When I speak about “vision”, which I now find somewhat limiting as a subject of photography, I speak of it in terms of a spectrum of sensory experiences and born possibilities as part of artistic expression. I also consider the transfer our own learning from one context and applying it to another to achieve something impactful in our art.  It becomes a way of understanding how different disciplines can enhance one another and create new fields.  You just have to think about the assimilation of augmented reality and photography and considerations of neuroscientific and psychological principles of art (which I have written about and talked about extensively) to understand how sophisticated photography is and needs to be to standout in the fine arts. That is why I believe that art is both subjective and objective and your choice of subject should be eclectic.  This whole notion of “jack of all trades, master of none” is faulty to its core and it limits human excellence and creativity. 

LEMAG: When you think of your possible audience, what do you want them to see of feel when they look at your images?

John Kosmopoulos: I want the image to feel like it was a shared experience with another person as if they were part of the process of creation and found something that deeply resonated with them.  I also want them to feel that it is different than what they have seen before and that it provides some mystery, mood and motion for their imagination.  This is what I like to call a non-zero sum psychology between the artist and viewer.  You want to invite a third look and not have the audience consider the rule of thirds. There is nothing wrong with considering the technical make-up of an image but it does distract from its main function which is to exalt the senses.  As artists, we are often old-school Romantics but with giant steps into the future when it comes to the promise of what art is and could be for generations.

LEMAG: You are also interested in literature and amongst your favourites are such great artist as Pablo Neruda, James Joyce or Gabriel Garcia Marquez. Does literature impact your work in any way?

John Kosmopoulos: It impacts it tremendously. I am avid reader and I find pure enjoyment in the way words can paint images and how an eloquent phrase can spark an idea for an image.  I could easily add many other authors to that list but I also like to create my own narratives. I have always liked the idea of saying something in a sentence or statement that often takes volumes to write. That is what a photograph is to me.

LEMAG: We all have our favourite photographers and images but I wanted to ask you if any painters influence your work.
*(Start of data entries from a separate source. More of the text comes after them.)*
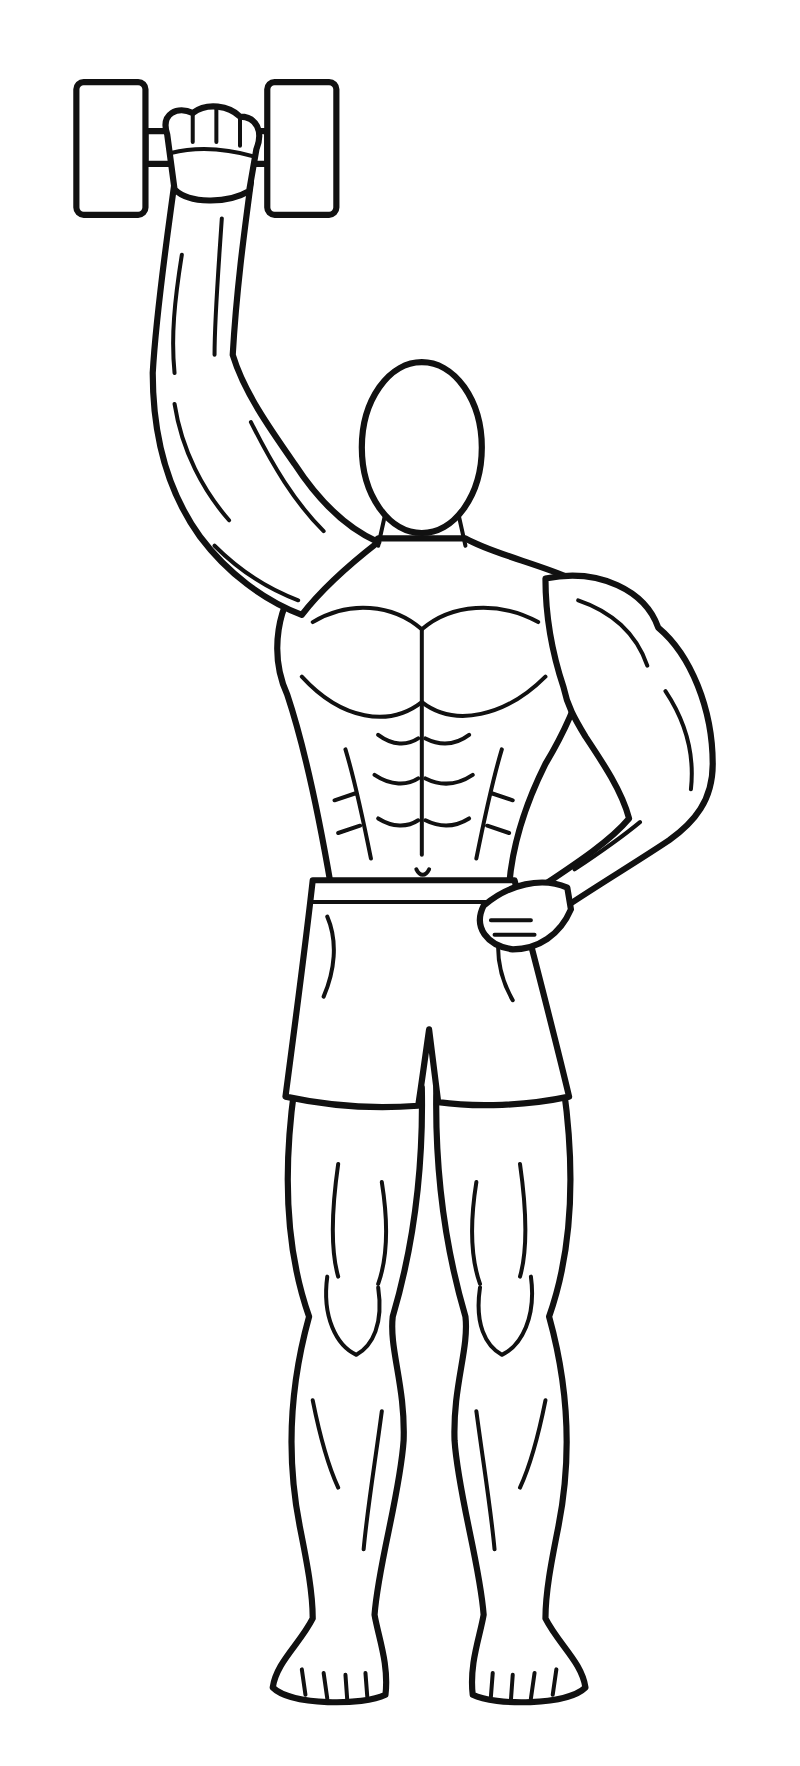
<!DOCTYPE html>
<html lang="en">
<head>
<meta charset="utf-8">
<title>Single-Arm Overhead Dumbbell Press</title>
<style>
  :root {
    --paper: #ffffff;
    --ink: #111111;
  }
  html, body {
    margin: 0;
    padding: 0;
    width: 800px;
    height: 1766px;
    overflow: hidden;
    background: var(--paper);
  }
  .exercise-figure {
    display: block;
    width: 800px;
    height: 1766px;
  }
  .outline {
    fill: var(--paper);
    stroke: var(--ink);
    stroke-width: 3.4;
    stroke-linejoin: round;
    stroke-linecap: round;
  }
  .detail {
    fill: none;
    stroke: var(--ink);
    stroke-width: 2.2;
    stroke-linejoin: round;
    stroke-linecap: round;
  }
</style>
</head>
<body>
<svg class="exercise-figure" viewBox="0 0 440 971" role="img" aria-label="Man pressing a dumbbell overhead with one arm, other hand on hip">
  <defs>
    <g id="leg">
      <path class="outline" d="M162,598 C155,648 158,690 170,724 C160,760 157,800 165,840 C169,860 172,876 172,890 C165,904 152,914 150,928 C160,938 200,938 212,932 C214,915 208,900 206,888 C208,860 220,822 222,792 C223,762 214,742 216,724 C226,690 233,648 232,598 Z"/>
      <path class="detail" d="M180,702 C177,724 185,740 196,745 C205,740 211,728 208,708"/>
      <path class="detail" d="M186,640 C182,668 182,688 186,702 M210,650 C214,675 213,692 208,706"/>
      <path class="detail" d="M172,770 C176,790 180,805 186,818 M210,776 C206,806 202,830 200,852"/>
      <path class="detail" d="M166,918 L168,932 M178,920 L180,934 M190,921 L191,935 M201,920 L202,933"/>
    </g>
  </defs>

  <g id="legs">
    <use href="#leg"/>
    <use href="#leg" transform="translate(472,0) scale(-1,1)"/>
  </g>

  <g id="torso">
    <path class="outline" d="M208,296 C196,306 182,312 168,318 C152,330 148,360 158,382 C168,412 176,452 182,487 L280,487 C282,462 290,440 300,420 C312,400 318,385 322,370 C330,350 328,330 314,318 C296,310 270,304 256,296 Z"/>
    <path class="detail" d="M212,282 L208,300 M252,282 L256,300"/>
    <path class="detail" d="M172,342 C192,330 216,332 232,346 C248,332 274,330 296,342"/>
    <path class="detail" d="M166,372 C188,396 214,400 232,386 C250,400 278,394 300,372"/>
    <path class="detail" d="M232,346 L232,470"/>
    <path class="detail" d="M208,404 C216,410 224,410 230,406 M234,406 C242,410 250,410 258,404 M206,426 C215,432 224,432 230,428 M234,428 C242,432 251,432 260,426 M208,450 C216,455 224,455 230,451 M234,451 C242,455 250,455 258,450"/>
    <path class="detail" d="M190,412 C196,432 200,452 204,472 M276,412 C270,432 266,452 262,472 M184,440 L196,436 M186,458 L198,454 M282,440 L270,436 M280,458 L268,454"/>
    <path class="detail" d="M229,478 C231,482 234,482 236,478"/>
  </g>

  <g id="shorts">
    <path class="outline" d="M172,484 L283,484 C292,520 304,565 313,603 C290,608 262,609 241,606 L236,566 C234,580 232,595 230,608 C205,610 180,608 157,603 C162,565 168,520 172,484 Z"/>
    <path class="detail" d="M172,496 L285,496 M180,504 C186,518 184,534 178,548 M276,504 C272,520 274,536 282,550"/>
  </g>

  <g id="hip-arm">
    <path class="outline" d="M300,318 C330,312 355,325 362,345 C380,360 392,390 392,420 C392,440 382,452 368,462 C350,474 330,486 312,498 L300,486 C318,474 336,462 346,450 C342,435 332,420 322,405 C316,395 312,388 310,378 C304,360 300,340 300,318 Z"/>
    <path class="detail" d="M318,330 C336,336 350,348 356,366 M366,380 C378,398 382,416 380,434 M352,452 C340,462 328,470 316,478"/>
    <path class="outline" d="M312,488 C298,482 280,486 266,498 C260,510 268,520 282,522 C296,522 308,514 314,500 Z"/>
    <path class="detail" d="M270,506 L292,506 M272,514 L294,514"/>
  </g>

  <g id="raised-arm">
    <path class="outline" d="M96,100 C92,130 86,170 84,205 C84,240 92,270 110,295 C125,315 145,330 166,338 C176,325 190,312 208,298 C190,290 175,275 162,255 C148,235 134,215 128,195 C130,160 134,130 138,100 Z"/>
    <path class="detail" d="M100,140 C96,165 94,185 96,205 M122,120 C120,150 118,175 118,195"/>
    <path class="detail" d="M96,222 C100,248 112,270 126,286 M138,232 C150,256 162,276 178,292"/>
    <path class="detail" d="M118,300 C132,314 148,324 164,330"/>
  </g>

  <g id="dumbbell">
    <rect class="outline" x="80" y="72" width="67" height="18"/>
    <rect class="outline" x="42" y="45" width="38" height="73" rx="4"/>
    <rect class="outline" x="147" y="45" width="38" height="73" rx="4"/>
  </g>

  <g id="fist">
    <path class="outline" d="M92,74 C88,62 98,58 106,62 C114,56 126,58 132,64 C141,64 145,72 141,82 L137,105 C125,112 104,112 96,104 Z"/>
    <path class="detail" d="M106,62 L106,78 M119,59 L119,78 M132,64 L132,80 M94,84 C110,80 126,82 140,86"/>
  </g>

  <g id="head">
    <ellipse class="outline" cx="232" cy="246" rx="33" ry="47"/>
  </g>
</svg>
</body>
</html>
John Kosmopoulos: In some ways, it is the spirit of the painter more than the paintings that influence me. To be an outlier or respectful contrarian, to organically turn left when others turn right, is a great way to evolve as an artist. Of course, I do enjoy the work of many painters. Rothko is a big influence on me as are many abstract painters. I have also learned from Masters such as Da Vinci, El Greco, Rembrandt, Monet and Klimt.  To view their work means to want to excel as a photographer.
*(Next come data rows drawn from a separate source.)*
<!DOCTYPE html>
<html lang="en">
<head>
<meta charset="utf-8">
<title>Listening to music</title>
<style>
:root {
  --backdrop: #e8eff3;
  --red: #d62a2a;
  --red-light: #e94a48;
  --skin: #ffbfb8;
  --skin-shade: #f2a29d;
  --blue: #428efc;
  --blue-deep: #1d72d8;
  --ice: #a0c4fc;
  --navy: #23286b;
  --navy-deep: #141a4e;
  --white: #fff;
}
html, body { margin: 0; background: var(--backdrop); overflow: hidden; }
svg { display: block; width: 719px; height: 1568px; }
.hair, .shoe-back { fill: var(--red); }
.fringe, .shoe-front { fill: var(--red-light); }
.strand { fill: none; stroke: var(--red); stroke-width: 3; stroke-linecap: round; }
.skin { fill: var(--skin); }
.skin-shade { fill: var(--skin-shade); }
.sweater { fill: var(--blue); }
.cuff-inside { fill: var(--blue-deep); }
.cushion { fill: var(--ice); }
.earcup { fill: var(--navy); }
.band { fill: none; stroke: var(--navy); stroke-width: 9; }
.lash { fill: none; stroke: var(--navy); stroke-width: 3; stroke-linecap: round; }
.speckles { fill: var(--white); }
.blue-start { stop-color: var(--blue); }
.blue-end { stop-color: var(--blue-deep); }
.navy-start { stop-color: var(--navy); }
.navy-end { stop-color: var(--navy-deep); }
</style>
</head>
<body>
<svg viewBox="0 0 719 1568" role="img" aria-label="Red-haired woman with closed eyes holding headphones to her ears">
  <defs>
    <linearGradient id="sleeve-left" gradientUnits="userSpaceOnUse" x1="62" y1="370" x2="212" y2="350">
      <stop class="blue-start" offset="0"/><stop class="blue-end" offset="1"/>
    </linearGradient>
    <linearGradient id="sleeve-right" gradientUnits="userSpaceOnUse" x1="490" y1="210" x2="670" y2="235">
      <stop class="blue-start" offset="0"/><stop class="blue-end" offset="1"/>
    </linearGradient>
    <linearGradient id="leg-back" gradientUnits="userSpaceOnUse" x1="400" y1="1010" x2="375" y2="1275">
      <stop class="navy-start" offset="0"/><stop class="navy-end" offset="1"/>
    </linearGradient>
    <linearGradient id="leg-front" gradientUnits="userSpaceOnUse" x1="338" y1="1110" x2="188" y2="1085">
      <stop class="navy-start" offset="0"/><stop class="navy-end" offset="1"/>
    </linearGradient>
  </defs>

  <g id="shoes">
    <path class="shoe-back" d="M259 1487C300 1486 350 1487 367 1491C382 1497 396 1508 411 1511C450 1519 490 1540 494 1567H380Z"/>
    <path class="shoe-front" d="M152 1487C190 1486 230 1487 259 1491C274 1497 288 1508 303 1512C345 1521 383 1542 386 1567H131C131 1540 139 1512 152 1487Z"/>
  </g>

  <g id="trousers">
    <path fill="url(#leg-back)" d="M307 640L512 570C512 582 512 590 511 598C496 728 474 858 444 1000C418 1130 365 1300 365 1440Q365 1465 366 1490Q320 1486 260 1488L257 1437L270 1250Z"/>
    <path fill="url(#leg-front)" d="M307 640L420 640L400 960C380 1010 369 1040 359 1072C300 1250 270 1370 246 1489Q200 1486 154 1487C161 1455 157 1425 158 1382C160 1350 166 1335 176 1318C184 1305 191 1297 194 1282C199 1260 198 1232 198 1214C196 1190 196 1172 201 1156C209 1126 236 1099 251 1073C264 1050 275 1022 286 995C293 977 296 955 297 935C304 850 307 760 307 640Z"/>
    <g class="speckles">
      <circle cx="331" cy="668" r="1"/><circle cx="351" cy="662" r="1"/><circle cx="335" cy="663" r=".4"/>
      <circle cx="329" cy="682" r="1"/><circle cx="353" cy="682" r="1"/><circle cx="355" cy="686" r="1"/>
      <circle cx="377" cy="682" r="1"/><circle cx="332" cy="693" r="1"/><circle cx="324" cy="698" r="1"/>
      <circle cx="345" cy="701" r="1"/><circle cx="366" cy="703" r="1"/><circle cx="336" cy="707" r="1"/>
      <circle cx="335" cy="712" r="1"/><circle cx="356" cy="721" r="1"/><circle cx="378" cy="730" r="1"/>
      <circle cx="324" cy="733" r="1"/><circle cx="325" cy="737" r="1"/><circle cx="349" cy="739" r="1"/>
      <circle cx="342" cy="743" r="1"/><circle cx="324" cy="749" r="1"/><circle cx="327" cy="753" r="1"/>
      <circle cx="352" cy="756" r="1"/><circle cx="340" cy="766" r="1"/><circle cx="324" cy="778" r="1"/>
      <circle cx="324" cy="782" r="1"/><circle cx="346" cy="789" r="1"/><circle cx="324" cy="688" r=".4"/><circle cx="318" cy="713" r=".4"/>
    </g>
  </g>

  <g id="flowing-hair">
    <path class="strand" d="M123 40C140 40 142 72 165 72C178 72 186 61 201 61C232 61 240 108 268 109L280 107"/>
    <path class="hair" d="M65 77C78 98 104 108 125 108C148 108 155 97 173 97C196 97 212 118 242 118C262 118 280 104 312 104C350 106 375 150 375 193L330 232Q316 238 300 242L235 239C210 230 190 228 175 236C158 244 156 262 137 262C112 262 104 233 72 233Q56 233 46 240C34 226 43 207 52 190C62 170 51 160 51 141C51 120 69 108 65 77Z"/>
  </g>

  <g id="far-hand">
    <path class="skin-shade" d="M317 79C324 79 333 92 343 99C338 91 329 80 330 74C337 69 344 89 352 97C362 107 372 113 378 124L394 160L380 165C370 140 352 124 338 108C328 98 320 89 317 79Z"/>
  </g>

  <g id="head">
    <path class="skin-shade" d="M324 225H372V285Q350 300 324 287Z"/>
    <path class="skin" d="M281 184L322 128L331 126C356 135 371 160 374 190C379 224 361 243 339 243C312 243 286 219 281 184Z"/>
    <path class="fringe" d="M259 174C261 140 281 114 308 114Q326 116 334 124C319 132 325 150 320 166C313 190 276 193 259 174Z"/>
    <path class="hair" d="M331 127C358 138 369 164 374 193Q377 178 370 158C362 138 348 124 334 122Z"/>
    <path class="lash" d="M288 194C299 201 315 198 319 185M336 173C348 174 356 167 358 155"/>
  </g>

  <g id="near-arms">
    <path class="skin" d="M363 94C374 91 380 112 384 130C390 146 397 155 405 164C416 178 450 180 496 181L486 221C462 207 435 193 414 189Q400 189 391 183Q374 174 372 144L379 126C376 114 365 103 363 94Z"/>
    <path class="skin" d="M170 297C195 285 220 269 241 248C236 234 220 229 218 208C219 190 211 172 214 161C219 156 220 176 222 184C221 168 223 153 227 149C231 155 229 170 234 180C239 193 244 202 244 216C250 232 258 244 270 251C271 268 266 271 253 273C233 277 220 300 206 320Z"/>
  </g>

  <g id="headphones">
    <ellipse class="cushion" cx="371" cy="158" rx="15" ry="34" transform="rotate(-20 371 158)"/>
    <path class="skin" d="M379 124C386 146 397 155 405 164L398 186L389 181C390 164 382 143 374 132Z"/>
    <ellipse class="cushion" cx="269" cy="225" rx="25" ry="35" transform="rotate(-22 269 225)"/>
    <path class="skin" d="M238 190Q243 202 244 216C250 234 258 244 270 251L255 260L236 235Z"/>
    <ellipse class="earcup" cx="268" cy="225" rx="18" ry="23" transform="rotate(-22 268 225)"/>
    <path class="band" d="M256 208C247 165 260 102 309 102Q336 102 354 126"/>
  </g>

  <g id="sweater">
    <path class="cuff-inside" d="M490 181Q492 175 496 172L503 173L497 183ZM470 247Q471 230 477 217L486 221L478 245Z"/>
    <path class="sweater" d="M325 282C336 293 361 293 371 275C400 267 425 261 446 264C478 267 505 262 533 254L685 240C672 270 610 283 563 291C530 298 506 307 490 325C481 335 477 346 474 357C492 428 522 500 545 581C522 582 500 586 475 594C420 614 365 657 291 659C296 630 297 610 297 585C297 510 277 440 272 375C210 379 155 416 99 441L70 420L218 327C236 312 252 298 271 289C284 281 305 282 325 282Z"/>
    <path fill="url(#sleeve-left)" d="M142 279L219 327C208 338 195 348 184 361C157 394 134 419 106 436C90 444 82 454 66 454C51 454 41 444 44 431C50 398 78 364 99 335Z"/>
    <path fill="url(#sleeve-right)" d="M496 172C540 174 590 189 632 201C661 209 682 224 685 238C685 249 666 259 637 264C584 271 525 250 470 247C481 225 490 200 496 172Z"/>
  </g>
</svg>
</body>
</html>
LEMAG: John, thank you very much for your time, it has been a pleasure speaking to you.

Manhattan Skyline